TIKRIT, Iraq, April 5, (RTRS): At least 31 people were killed, including 14 police officers, and more than 40 wounded in attacks overnight by Islamic State militants in the northern Iraqi city of Tikrit, security and medical sources said on Wednesday.
The militants wore police uniforms and used a police vehicle to enter the city, 175 kms (110 miles) north of Baghdad, police colonel Khalid Mahmoud told Reuters. He said there were around 10 attackers, including two suicide bombers. Islamic State’s Amaq news agency said seven suicide fighters attacked a police position and the home of the head of the city’s counter-terrorism service, who was killed. The assailants blew themselves up when they ran out of ammunition, it said. A total of 31 bodies were taken to hospital, including 14 policemen, said Nawfal Mustafa, a doctor at the city’s main hospital. The death toll rose during the morning as the bodies of civilians killed in their shops were found.
The attacks targeted a police checkpoint and the house of a police colonel, who was killed with four members of his family, officers said. Two suicide attackers detonated their vests when surrounded by police, and three others were killed in separate clashes. Five militants are thought to be hiding and Mahmoud said Tikrit authorities had declared a curfew on Wednesday. Sporadic gunfire could be heard in the morning.
A US-backed offensive is underway to dislodge Islamic State from the remaining districts under its control in Mosul, 225 kms away, the group’s last major urban stronghold in Iraq. The militants overran about a third of Iraq’s territory nearly three years ago, capturing most Sunni Arab cities located north and west of Baghdad, including Tikrit. Iraqi forces and Iranian-backed Shi’ite militias drove the militants away from Tikrit two years ago.
Tikrit is the home region of Saddam Hussein, the former president toppled in the 2003 US-led invasion of Iraq. In other news, US President Donald Trump’s son-in-law, Jared Kushner, voiced optimism about the long-term US alliance with Iraq’s military and its campaign to retake Mosul from Islamic State on Tuesday, as he visited a base about 10 miles (16 kms) from the city. Kushner was on the last day of a twoday trip to Iraq as the guest of Marine General Joseph Dunford, chairman of the US military’s Joint Chiefs of Staff. The visit to the Hammam al-Alil base included an operational briefing from Iraqi and US commanders.
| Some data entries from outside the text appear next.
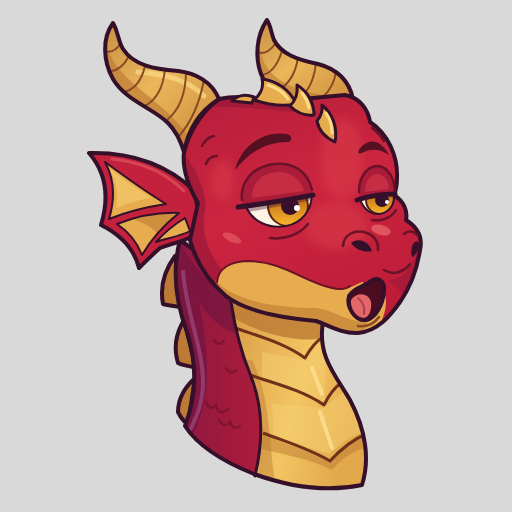
<!DOCTYPE html>
<html lang="en">
<head>
<meta charset="utf-8">
<title>Sleepy dragon</title>
<style>
:root {
  --backdrop: #d9d9d9;
  --ink: #35102a;
  --line: #6b1228;
  --red: #c4213c;
  --red-light: #d93a4a;
  --red-dark: #9c1838;
  --plum: #74163f;
  --gold: #e6ac4e;
  --gold-light: #f6cf72;
  --gold-dark: #bd7a35;
  --brown: #8a4a24;
}
html, body { margin: 0; height: 100%; overflow: hidden; background: var(--backdrop); }
svg { display: block; width: 512px; height: 512px; }
.outline { stroke: var(--ink); stroke-width: 4; stroke-linejoin: round; stroke-linecap: round; }
.thin { stroke-width: 3; }
.stroke { fill: none; stroke: var(--ink); stroke-width: 3; stroke-linecap: round; stroke-linejoin: round; }
.ridge { fill: none; stroke: var(--brown); stroke-width: 2; stroke-linecap: round; }
.crease { fill: none; stroke: var(--line); stroke-width: 2.5; stroke-linecap: round; }
.red { fill: var(--red); }
.red-light { fill: var(--red-light); }
.red-dark { fill: var(--red-dark); }
.plum { fill: var(--plum); }
.gold { fill: var(--gold); }
.gold-light { fill: var(--gold-light); }
.gold-dark { fill: var(--gold-dark); }
.ink { fill: var(--ink); }
</style>
</head>
<body>
<svg viewBox="0 0 512 512" role="img" aria-label="Red dragon with golden horns, half-closed eyes and an open mouth">
  <defs>
    <linearGradient id="skin" x1="0.2" y1="0" x2="0.6" y2="1">
      <stop offset="0" stop-color="#b91f3b"/>
      <stop offset="0.45" stop-color="#cb2540"/>
      <stop offset="1" stop-color="#bd1c39"/>
    </linearGradient>
    <linearGradient id="neck-skin" x1="0" y1="0" x2="1" y2="0">
      <stop offset="0" stop-color="#8d1740"/>
      <stop offset="0.5" stop-color="#b01d3c"/>
      <stop offset="1" stop-color="#bd213c"/>
    </linearGradient>
    <linearGradient id="horn" x1="0" y1="0" x2="0.8" y2="1">
      <stop offset="0" stop-color="#c98f45"/>
      <stop offset="0.5" stop-color="#eab75a"/>
      <stop offset="1" stop-color="#d0913f"/>
    </linearGradient>
    <linearGradient id="plate" x1="0" y1="0" x2="1" y2="0.4">
      <stop offset="0" stop-color="#d99d46"/>
      <stop offset="0.6" stop-color="#f3c562"/>
      <stop offset="1" stop-color="#e2a94c"/>
    </linearGradient>
    <linearGradient id="iris" x1="0" y1="0" x2="0" y2="1">
      <stop offset="0" stop-color="#a8500f"/>
      <stop offset="1" stop-color="#f9b72c"/>
    </linearGradient>
    <path id="neck-shape" d="M180 240C171 274 178 308 187 332C196 362 198 392 185 426C198 446 224 462 254 474C290 487 328 492 362 485C370 460 366 430 350 400C336 376 317 356 323 322L250 290Z"/>
    <path id="belly-shape" d="M231 302C235 328 241 352 250 374C260 398 266 430 255 476C290 487 328 492 362 485C370 460 366 430 350 400C336 376 317 356 323 320Z"/>
    <path id="head-shape" d="M184 152C190 130 202 112 219 99C237 95 254 97 270 102L345 95C360 98 368 109 370 122C388 134 398 156 397 178C397 186 396 190 394 195C403 201 408 210 406 220C417 227 423 237 420 250C417 270 409 289 400 302C390 316 378 331 358 333C342 334 328 325 316 321C282 318 246 312 226 296C208 281 196 262 190 240L198 203C188 186 182 169 184 152Z"/>
    <path id="horn-left-shape" d="M113 23C102 38 103 61 113 79C126 101 153 108 168 123C177 132 181 142 184 152C188 130 200 111 219 99C212 82 196 73 178 71C155 69 134 66 123 49C118 41 118 31 113 23Z"/>
    <path id="horn-right-shape" d="M267 20C256 36 255 58 261 74C267 90 284 97 302 108L353 99C349 80 337 69 318 64C298 60 281 54 274 40C271 33 271 26 267 20Z"/>
    <path id="ear-shape" d="M89 153C125 152 162 160 195 191L200 229C192 240 176 242 160 248C153 254 146 261 139 268C135 252 125 237 101 225C108 202 109 176 89 153Z"/>
    <path id="eye-left-shape" d="M246 207C264 202 288 199 312 195C311 211 302 223 286 226C269 229 253 222 246 207Z"/>
    <path id="eye-right-shape" d="M360 199C371 195 384 193 394 194C395 204 390 212 380 214C370 215 363 208 360 199Z"/>
    <clipPath id="neck-clip"><use href="#neck-shape"/></clipPath>
    <clipPath id="belly-clip"><use href="#belly-shape"/></clipPath>
    <clipPath id="head-clip"><use href="#head-shape"/></clipPath>
    <clipPath id="horn-left-clip"><use href="#horn-left-shape"/></clipPath>
    <clipPath id="horn-right-clip"><use href="#horn-right-shape"/></clipPath>
    <clipPath id="eye-left-clip"><use href="#eye-left-shape"/></clipPath>
    <clipPath id="eye-right-clip"><use href="#eye-right-shape"/></clipPath>
    <filter id="soft" x="-30%" y="-30%" width="160%" height="160%"><feGaussianBlur stdDeviation="5"/></filter>
  </defs>

  <rect width="512" height="512" fill="var(--backdrop)"/>

  <g id="back-spikes" class="outline gold-dark">
    <path d="M175 256C164 271 160 288 163 304C170 306 178 306 184 308Z"/>
    <path d="M184 320C175 335 174 350 178 363C184 366 191 366 196 368Z"/>
    <path d="M195 378C184 388 178 400 178 412C181 418 184 422 188 424Z"/>
  </g>

  <g id="neck">
    <use href="#neck-shape" fill="url(#neck-skin)"/>
    <g clip-path="url(#neck-clip)">
      <path class="plum" d="M172 232C190 262 212 290 240 306L243 336C222 330 206 316 199 300C206 344 216 390 192 436L176 430Z" opacity="0.75"/>
      <path d="M183 270C185 310 204 350 203 385C202 405 196 418 190 430" fill="none" stroke="#a2528c" stroke-width="4" opacity="0.6"/>
      <path class="crease" d="M206 402q4 10 10 3q3 12 12 4M219 420q5 9 11 2q3 9 10 4M214 340q5 7 10 1M226 368q4 8 10 2" opacity="0.6"/>
    </g>
    <use href="#belly-shape" fill="url(#plate)"/>
    <g clip-path="url(#belly-clip)">
      <path class="gold-light" d="M262 352L308 361L319 342C330 368 324 380 325 401C310 396 284 388 262 380Z" opacity="0.5"/>
      <path class="gold-light" d="M272 404L324 408L348 388C360 408 364 420 364 432C350 436 340 444 330 454C308 446 290 444 274 434Z" opacity="0.5"/>
      <path class="gold-dark" d="M244 360C256 382 262 420 258 480L276 486C268 446 272 400 252 360Z" opacity="0.45"/>
      <path class="gold-dark" d="M226 296L326 316L322 338C300 344 256 332 234 318Z" opacity="0.8"/>
      <path d="M312 368L322 394M320 412L332 448" stroke="#ffe39a" stroke-width="4" stroke-linecap="round" opacity="0.7"/>
      <path class="gold-dark" d="M262 434C284 444 308 450 330 461C342 450 354 441 368 435L368 447C352 451 342 459 332 470C310 459 286 455 262 449Z" opacity="0.5"/>
      <g fill="none" stroke="#703019" stroke-width="3" stroke-linejoin="round">
        <path d="M235 328C258 336 285 343 305 358C310 349 315 342 323 337"/>
        <path d="M250 375C276 384 302 390 324 405C329 395 334 388 341 383"/>
        <path d="M263 433C286 442 308 448 330 461C341 449 352 440 366 434"/>
      </g>
    </g>
    <path class="stroke" d="M231 302C235 328 241 352 250 374C260 398 266 430 255 476"/>
    <use href="#neck-shape" fill="none" class="outline"/>
  </g>

  <g id="horn-right">
    <use href="#horn-right-shape" fill="url(#horn)"/>
    <g clip-path="url(#horn-right-clip)">
      <path class="gold-dark" d="M258 30C258 74 280 88 330 96L310 112L252 96Z" opacity="0.6"/>
      <path class="ridge" d="M258 52q8 4 17-8M262 75q13-2 20-24M278 90q16-8 20-32M300 98q14-12 16-36M322 98q13-12 14-28"/>
    </g>
    <use href="#horn-right-shape" fill="none" class="outline"/>
  </g>

  <g id="ear-fin">
    <use href="#ear-shape" class="red outline"/>
    <path class="gold" d="M105 162C124 176 143 190 166 204C146 207 126 212 109 219C115 199 115 180 105 162Z"/>
    <path class="gold-light" d="M109 168C124 180 138 189 152 198C137 200 126 204 116 208C119 194 116 180 109 168Z" opacity="0.6"/>
    <path class="gold" d="M117 224C138 216 158 212 179 213C165 224 152 238 142 255C137 242 129 232 117 224Z"/>
    <path class="gold" d="M185 218C175 224 164 233 156 242C168 238 181 236 190 231Z"/>
    <path class="gold-dark" d="M134 220C150 214 166 212 179 213C170 219 163 226 157 233C150 226 143 222 134 220Z" opacity="0.6"/>
    <path class="stroke" d="M105 162C124 176 143 190 166 204C146 207 126 212 109 219C115 199 115 180 105 162ZM117 224C138 216 158 212 179 213C165 224 152 238 142 255C137 242 129 232 117 224ZM185 218C175 224 164 233 156 242C168 238 181 236 190 231Z" style="stroke-width:2"/>
    <path d="M112 159C142 162 166 173 184 191" fill="none" stroke="#e25562" stroke-width="3" stroke-linecap="round" opacity="0.7"/>
  </g>

  <g id="head">
    <use href="#head-shape" fill="url(#skin)"/>
    <g clip-path="url(#head-clip)">
      <path class="red-dark" d="M180 150C196 166 204 188 206 206C200 228 206 250 222 270L212 296L180 240Z" opacity="0.7"/>
      <path class="red-dark" d="M200 108C238 104 286 112 318 114L300 92L220 92Z" opacity="0.7"/>
      <ellipse class="red-light" cx="342" cy="160" rx="22" ry="42" opacity="0.6" filter="url(#soft)"/>
      <ellipse class="red-light" cx="336" cy="226" rx="32" ry="24" opacity="0.6" filter="url(#soft)"/>
      <ellipse class="red-light" cx="222" cy="180" rx="12" ry="20" opacity="0.6" filter="url(#soft)"/>
      <ellipse cx="232" cy="238" rx="10" ry="4" fill="#e65a60" opacity="0.7" transform="rotate(25 232 238)"/>
      <ellipse cx="381" cy="230" rx="10" ry="5" fill="#ec6a6b" opacity="0.7" transform="rotate(14 381 230)"/>
      <path class="red-dark" d="M420 238C416 264 404 280 388 280L410 300L430 260Z" opacity="0.6"/>
      <path class="gold" d="M217 282C218 268 231 261 250 261C284 262 304 282 332 288C346 292 352 286 362 282L384 292C389 304 384 318 375 334L310 330L226 298Z"/>
      <path class="gold-dark" d="M215 280C232 300 274 308 316 308C334 310 346 322 368 322L360 338L306 328L222 300Z" opacity="0.6"/>
      <path class="crease" d="M217 282C218 268 231 261 250 261C284 262 304 282 332 288C340 290 346 289 350 286" style="stroke-width:2"/>
    </g>
    <path class="crease" d="M202 146c3-6 7-9 12-10M206 164c2-6 6-8 11-8M372 128c5 4 9 8 12 13"/>
    <use href="#head-shape" fill="none" class="outline"/>
  </g>

  <g id="horn-left">
    <use href="#horn-left-shape" fill="url(#horn)"/>
    <g clip-path="url(#horn-left-clip)">
      <path class="gold-dark" d="M104 34C110 82 158 92 190 138L182 156L94 90Z" opacity="0.65"/>
      <path d="M138 72C166 74 188 80 204 96" fill="none" stroke="#fbdc87" stroke-width="5" stroke-linecap="round" opacity="0.7"/>
      <path class="ridge" d="M105 51q9 3 16-8M109 72q13-2 20-16M124 92q16-4 21-26M145 106q18-10 20-38M166 121q20-16 20-50M179 136q18-20 25-56"/>
    </g>
    <use href="#horn-left-shape" fill="none" class="outline"/>
  </g>

  <g id="crest" class="outline thin gold">
    <path d="M232 101C238 95 246 94 254 97L252 103Z"/>
    <path d="M262 79C276 81 290 89 296 104C282 107 266 104 254 100C261 94 264 87 262 79Z"/>
    <path d="M297 85C307 91 314 102 314 115C305 116 296 112 290 106C296 100 298 93 297 85Z"/>
    <path d="M322 105C332 113 338 127 335 142C326 138 319 131 317 121C321 116 323 111 322 105Z"/>
    <path d="M268 85C277 88 284 93 288 99M302 93C306 98 308 103 309 108M326 113C331 120 332 127 332 133" fill="none" style="stroke:#fbdc87"/>
  </g>

  <g id="brows" class="ink">
    <path d="M235 170C240 148 262 130 287 134C292 135 293 141 288 142C267 142 250 151 235 170Z" fill="#551022"/>
    <path d="M359 150C367 138 380 138 389 155C380 149 371 148 362 153C359 154 357 153 359 150Z" fill="#551022"/>
  </g>

  <g id="eye-left">
    <path class="red-dark" d="M243 207C238 182 252 167 274 164C296 162 310 175 312 195Z" opacity="0.65"/>
    <path class="red-light" d="M252 198C252 182 262 173 278 172C292 172 301 180 304 191Z" opacity="0.6"/>
    <path class="crease" d="M242 200C240 181 253 167 274 164C294 162 308 172 312 190"/>
    <use href="#eye-left-shape" fill="#fff3e4"/>
    <g clip-path="url(#eye-left-clip)">
      <circle cx="288" cy="206" r="20" fill="url(#iris)" stroke="#5a2310" stroke-width="2"/>
      <circle class="ink" cx="290" cy="206" r="9"/>
      <path d="M244 204L314 192L313 200L248 212Z" fill="#4d1630" opacity="0.4"/>
      <circle cx="297" cy="208" r="3" fill="#fff"/>
    </g>
    <use href="#eye-left-shape" class="stroke" style="stroke-width:2"/>
    <path class="stroke" d="M238 207C262 204 288 200 313 195" style="stroke-width:5"/>
    <path class="crease" d="M270 238C286 240 300 234 308 224"/>
  </g>

  <g id="eye-right">
    <path class="red-dark" d="M359 199C358 178 366 166 379 166C390 168 395 180 395 194Z" opacity="0.65"/>
    <path class="red-light" d="M365 192C365 180 371 173 379 174C386 176 389 183 389 189Z" opacity="0.6"/>
    <path class="crease" d="M359 192C359 176 368 165 379 166C389 168 394 179 395 190"/>
    <use href="#eye-right-shape" fill="#fff3e4"/>
    <g clip-path="url(#eye-right-clip)">
      <circle cx="380" cy="200" r="14" fill="url(#iris)" stroke="#5a2310" stroke-width="2"/>
      <circle class="ink" cx="382" cy="200" r="7"/>
      <circle cx="387" cy="202" r="2" fill="#fff"/>
    </g>
    <use href="#eye-right-shape" class="stroke" style="stroke-width:2"/>
    <path class="stroke" d="M357 200C369 196 382 194 395 194" style="stroke-width:5"/>
    <path class="crease" d="M372 220C382 222 392 217 396 210"/>
  </g>

  <g id="snout">
    <path class="crease" d="M343 246C344 234 355 229 367 233C375 236 379 243 378 250"/>
    <path class="ink" d="M351 243C358 237 369 241 372 251C365 253 356 250 351 243Z"/>
    <path class="ink" d="M412 247C414 240 419 240 419 246C418 252 415 256 412 257C411 254 411 250 412 247Z"/>
    <path class="crease" d="M404 234C408 230 414 231 417 235M384 270C393 276 404 272 410 264"/>
  </g>

  <g id="mouth">
    <path class="outline" fill="#4a0d20" d="M349 296C354 287 364 287 371 281C378 276 385 281 384 291C383 304 376 318 366 320C355 321 346 307 349 296Z"/>
    <path d="M351 300C357 291 369 293 371 302C372 310 369 317 364 318C357 318 350 309 351 300Z" fill="#e2686a"/>
    <path d="M358 298C363 302 365 308 364 314" fill="none" stroke="#b43d4c" stroke-width="2" stroke-linecap="round"/>
    <path class="crease" d="M358 326C366 327 374 324 379 317" style="stroke:#8a4a24"/>
  </g>
</svg>
</body>
</html>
The trip has demonstrated the farreaching portfolio of Kushner, 36, who is part of Trump’s innermost circle and who has been given a wide range of domestic and foreign policy responsibilities, including working on a Middle East peace deal. His views on Iraq could shape Trump’s own opinions. It comes as Trump is examining ways to accelerate a US-led coalition campaign that US and Iraqi officials say has so far been largely successful in uprooting Islamic State militants in Iraq and Syria. Mosul is by far the biggest city to have been held by Islamic State, and winning it back would largely destroy the Iraqi part of the group’s “caliphate,” proclaimed from a Mosul mosque in 2014.
There are mounting concerns about civilian casualties in the final phases of the assault and questions about how quickly Mosul can be rebuilt, repopulated and governed in a way that avoids alienating its Sunni-majority population. The Mosul battle, the biggest in Iraq since the US-led invasion in 2003, has been under way since October, with 100,000 Iraqi troops, Kurdish fighters and Shi’ite militiamen seeking to drive out the militants with the support of US-led air strikes. Although Trump campaigned on defeating the hardline Sunni militant group, he has not announced any major changes to war strategy and it is unclear how Kushner’s experience in Iraq might shape his advice to the president. Speaking after lengthy battlefield reports from Iraq’s military, Kushner sounded upbeat about the campaign and said the partnership between US and Iraqi troops was “very impressive.” He expressed hope the partnership would be enduring, signaling White House interest in longer-term US military assistance. “I hope the victory that you have in Mosul in the near future will not just be a victory for the American and Iraqi troops but it will be a victory for the world,” Kushner said. On Tuesday, Islamic State issued its first official remarks referring to Trump since he assumed the US presidency in January, describing him as an “idiot.”